More than 52,000 migrants were stopped at the U.S. southern border in September, Morgan added. That pushed the 2019 total to more than 975,000, according to CBP data. The numbers include migrants and asylum seekers denied entry after attempting to cross legally through ports of entry.
It’s important to note though, previous administrations focused their CBP data on those apprehended at the border between points of entry, not those who were denied entry at legal points of entry based on missing or inaccurate documentation.
The Trump administration has attempted a variety of tactics to put a hard stop on unauthorized crossings while also restricting options for legal entry. Court challenges from advocacy groups have disrupted many of these policy changes, but the executive branch maintains far-reaching powers at the border because the Justice Department is responsible for running the asylum adjudication process.
Acting Commissioner of Customs and Border Protection Mark Morgan speaks during a briefing at the White House, Oct. 8, 2019, in Washington, D.C.
The Trump administration’s ban on asylum seekers from countries other than Mexico has been partially blocked and reinstated multiple times by federal courts. The vast majority of arrivals over the past year came from Central American countries that lack robust systems for processing asylum seekers — Guatemala, Honduras and El Salvador, the data shows.
(MORE: Trump administration to slash refugee program, capping number at 18K)
The legal back-and-fourth has created more questions for asylum seekers waiting at the border. Last month, the Supreme Court stepped in and allowed the administration’s severe asylum restrictions to continue, pending further judicial review.
Frustrated with the legal process, President Donald Trump resorted to putting direct pressure on Mexico. In June, he threatened to impose tariffs on Mexican goods if the country didn’t ramp up its own enforcement efforts.
(MORE: ICE arrests dropped in past year as Trump admin focused on families at the border )
In the months that followed, Mexico’s President Andrés López Obrador oversaw the deployment of thousands of Mexican troops to the country’s northern and southern borders.
The administration’s “Remain in Mexico” policy, first tested at single ports of entry earlier this year, has been implemented across the southern border.

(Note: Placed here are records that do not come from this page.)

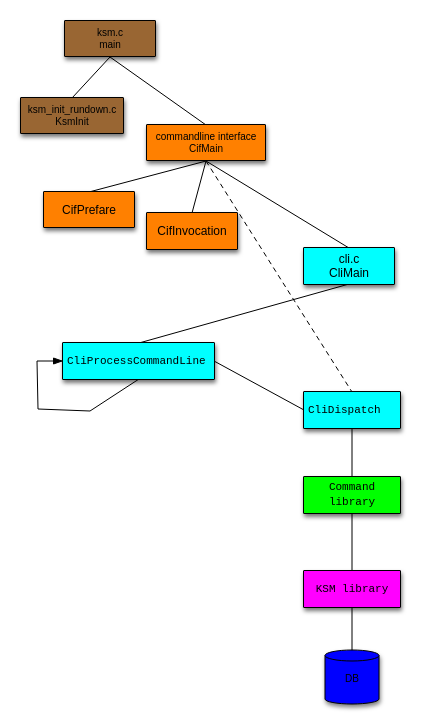
<!DOCTYPE html>
<html lang="en">
<head>
<meta charset="utf-8">
<title>Call structure diagram</title>
<style>
:root {
  --paper: #fff;
  --ink: #000;
  --entry: #996633;
  --interface: #ff8000;
  --client: #0ff;
  --commands: #0f0;
  --library: #f0f;
  --database: #00f;
  --shadow: 1px 3px 4px rgba(0, 0, 0, .55);
}
* { box-sizing: border-box; }
html, body { margin: 0; overflow: hidden; }
.diagram {
  position: relative;
  width: 421px;
  height: 725px;
  overflow: hidden;
  background: var(--paper);
  color: var(--ink);
  font-family: "Liberation Sans", sans-serif;
}
.connectors {
  position: absolute;
  inset: 0;
  fill: none;
  stroke: var(--ink);
  stroke-width: 1;
}
.connectors .arrowhead { fill: var(--ink); }
.connectors .dashed { stroke-dasharray: 5 4; }
.node {
  position: absolute;
  display: flex;
  flex-direction: column;
  align-items: center;
  justify-content: center;
  height: 37px;
  border: 1px solid var(--ink);
  border-radius: 1px;
  box-shadow: var(--shadow);
  font-size: 12px;
  line-height: 14px;
  white-space: nowrap;
}
.small { font-size: 10px; line-height: 12px; }
.code { font-family: "Liberation Mono", monospace; font-size: 11px; line-height: 15px; }
.entry { background: var(--entry); }
.interface { background: var(--interface); }
.client { background: var(--client); }
.commands { background: var(--commands); }
.library { background: var(--library); }
.main { left: 64px; top: 20px; width: 92px; }
.init { left: 20px; top: 97px; width: 104px; }
.cif-main { left: 146px; top: 124px; width: 120px; }
.cif-prefare { left: 43px; top: 191px; width: 92px; }
.cif-invocation { left: 146px; top: 212px; width: 92px; height: 38px; }
.cli-main { left: 303px; top: 247px; width: 92px; height: 38px; }
.cli-process { left: 62px; top: 342px; width: 153px; height: 38px; padding-left: 4px; align-items: flex-start; }
.cli-dispatch { left: 303px; top: 391px; width: 98px; height: 38px; padding-left: 4px; align-items: flex-start; }
.command-library { left: 303px; top: 476px; width: 98px; height: 38px; }
.ksm-library { left: 303px; top: 570px; width: 98px; height: 38px; }
.db {
  position: absolute;
  left: 320px;
  top: 645px;
  width: 64px;
  height: 70px;
}
.db svg {
  position: absolute;
  inset: 0;
  overflow: visible;
  fill: var(--database);
  stroke: var(--ink);
  filter: drop-shadow(1px 3px 2px rgba(0, 0, 0, .5));
}
.db span {
  position: absolute;
  inset: 27px 0 auto;
  text-align: center;
  font-size: 10px;
  line-height: 14px;
}
</style>
</head>
<body>
<main class="diagram">
  <svg class="connectors" width="421" height="725" viewBox="0 0 421 725" aria-hidden="true">
    <line x1="110" y1="57" x2="72" y2="98"/>
    <line x1="110" y1="57" x2="206" y2="125"/>
    <line x1="206" y1="161" x2="89" y2="192"/>
    <line x1="206" y1="161" x2="192" y2="213"/>
    <line x1="206" y1="161" x2="349" y2="248"/>
    <line class="dashed" x1="206" y1="161" x2="352" y2="392"/>
    <line x1="349" y1="284" x2="139" y2="343"/>
    <line x1="214" y1="361" x2="304" y2="410"/>
    <polyline points="139,379 90,411 38,409 37,361 54,361"/>
    <polygon class="arrowhead" points="53.5,358 62,361 53.5,364"/>
    <line x1="352" y1="428" x2="352" y2="477"/>
    <line x1="352" y1="513" x2="352" y2="571"/>
    <line x1="352" y1="607" x2="352" y2="651"/>
  </svg>

  <div class="node entry small main"><span>ksm.c</span><span>main</span></div>
  <div class="node entry small init"><span>ksm_init_rundown.c</span><span>KsmInit</span></div>
  <div class="node interface small cif-main"><span>commandline interface</span><span>CifMain</span></div>
  <div class="node interface cif-prefare">CifPrefare</div>
  <div class="node interface cif-invocation">CifInvocation</div>
  <div class="node client cli-main"><span>cli.c</span><span>CliMain</span></div>
  <div class="node client code cli-process">CliProcessCommandLine</div>
  <div class="node client code cli-dispatch">CliDispatch</div>
  <div class="node commands code command-library"><span>Command</span><span>library</span></div>
  <div class="node library code ksm-library">KSM library</div>

  <div class="db">
    <svg width="64" height="70" viewBox="0 0 64 70" aria-hidden="true">
      <path d="M5 10.5V54A27 5 0 0 0 59 54V10.5A27 5.5 0 0 0 5 10.5Z"/>
      <path d="M5 10.5A27 5.5 0 0 0 59 10.5"/>
    </svg>
    <span>DB</span>
  </div>
</main>
</body>
</html>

Under the policy, formally called “Migrant Protection Protocols,” those seeking legal entry were sent back to Mexican border towns to wait for their asylum claims to be processed.

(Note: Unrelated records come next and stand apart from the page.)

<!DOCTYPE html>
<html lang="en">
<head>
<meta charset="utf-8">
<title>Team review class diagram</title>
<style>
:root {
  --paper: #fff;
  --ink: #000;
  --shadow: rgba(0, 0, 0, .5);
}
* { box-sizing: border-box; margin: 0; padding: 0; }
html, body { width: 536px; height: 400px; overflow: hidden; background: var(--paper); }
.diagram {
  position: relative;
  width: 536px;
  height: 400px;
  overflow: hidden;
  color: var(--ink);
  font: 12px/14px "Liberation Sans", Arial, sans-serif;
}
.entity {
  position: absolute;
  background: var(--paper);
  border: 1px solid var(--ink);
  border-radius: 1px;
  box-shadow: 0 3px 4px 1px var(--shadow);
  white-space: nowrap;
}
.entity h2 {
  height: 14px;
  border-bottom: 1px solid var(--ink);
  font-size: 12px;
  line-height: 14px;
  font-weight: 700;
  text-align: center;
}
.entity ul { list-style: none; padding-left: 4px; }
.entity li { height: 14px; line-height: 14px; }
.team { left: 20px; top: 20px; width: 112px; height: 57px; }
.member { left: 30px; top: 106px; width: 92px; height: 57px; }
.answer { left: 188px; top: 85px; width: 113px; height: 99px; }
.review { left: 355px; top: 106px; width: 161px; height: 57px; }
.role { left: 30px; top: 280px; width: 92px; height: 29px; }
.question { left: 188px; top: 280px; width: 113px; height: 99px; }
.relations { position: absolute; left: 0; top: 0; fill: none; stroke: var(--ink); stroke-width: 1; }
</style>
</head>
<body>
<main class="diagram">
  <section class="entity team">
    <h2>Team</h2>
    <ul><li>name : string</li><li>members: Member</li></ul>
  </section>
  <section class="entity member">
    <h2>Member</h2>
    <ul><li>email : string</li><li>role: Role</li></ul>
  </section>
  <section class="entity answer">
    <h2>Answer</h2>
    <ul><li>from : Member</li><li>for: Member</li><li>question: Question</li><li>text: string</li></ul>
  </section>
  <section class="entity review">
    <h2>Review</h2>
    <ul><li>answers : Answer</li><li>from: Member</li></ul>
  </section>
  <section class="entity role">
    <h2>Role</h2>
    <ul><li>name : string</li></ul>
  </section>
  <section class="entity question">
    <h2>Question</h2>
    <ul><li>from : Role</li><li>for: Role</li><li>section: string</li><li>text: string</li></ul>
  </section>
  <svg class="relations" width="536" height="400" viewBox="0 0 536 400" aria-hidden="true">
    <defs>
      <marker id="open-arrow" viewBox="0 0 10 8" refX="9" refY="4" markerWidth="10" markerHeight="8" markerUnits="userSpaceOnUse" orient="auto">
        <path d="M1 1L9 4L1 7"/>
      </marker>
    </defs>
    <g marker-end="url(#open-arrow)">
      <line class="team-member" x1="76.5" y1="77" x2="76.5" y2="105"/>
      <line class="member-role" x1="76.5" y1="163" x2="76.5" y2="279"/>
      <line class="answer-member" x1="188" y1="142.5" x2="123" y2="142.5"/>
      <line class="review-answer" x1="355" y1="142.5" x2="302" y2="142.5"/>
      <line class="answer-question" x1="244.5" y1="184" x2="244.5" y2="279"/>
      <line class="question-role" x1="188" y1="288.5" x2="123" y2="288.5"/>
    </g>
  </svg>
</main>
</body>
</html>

“We’re now sending the message that if you’re coming here as an economic migrant, you’re not going to be allowed into the United States,” Morgan said. “That’s driving a lot of people to return.”
Jose Luis Gonzalez/Reuters
Mexicans fleeing violence board a bus as they are moved to a shelter due a storm forecast in Ciudad Juarez, Mexico, Sept. 30, 2019.
Immigrant advocates have documented cases involving especially vulnerable migrants, including pregnant women and their children, who have faced violence, kidnapping and limited access to medical care upon after being sent back.
(MORE: New details of dire conditions for pregnant women under Trump policy)
Lawyers for the Trump administration have argued in court that migrants who fear returning to Mexico can raise those concerns with immigration officers, but with language barriers and a general confusion surrounding the process, advocates said that’s not enough.
“You have no time to prepare,” Judy Rabinovitz, an American Civil Liberties Union lawyer, argued before the 9th Circuit Court of Appeals on Friday. “You have no notice that you should even be talking about your fear of return to Mexico. If you have an attorney, you can’t consult with an attorney.”
Despite the ACLU’s legal challenge, the policy has been allowed to continue while a federal appeals court further reviews the policy.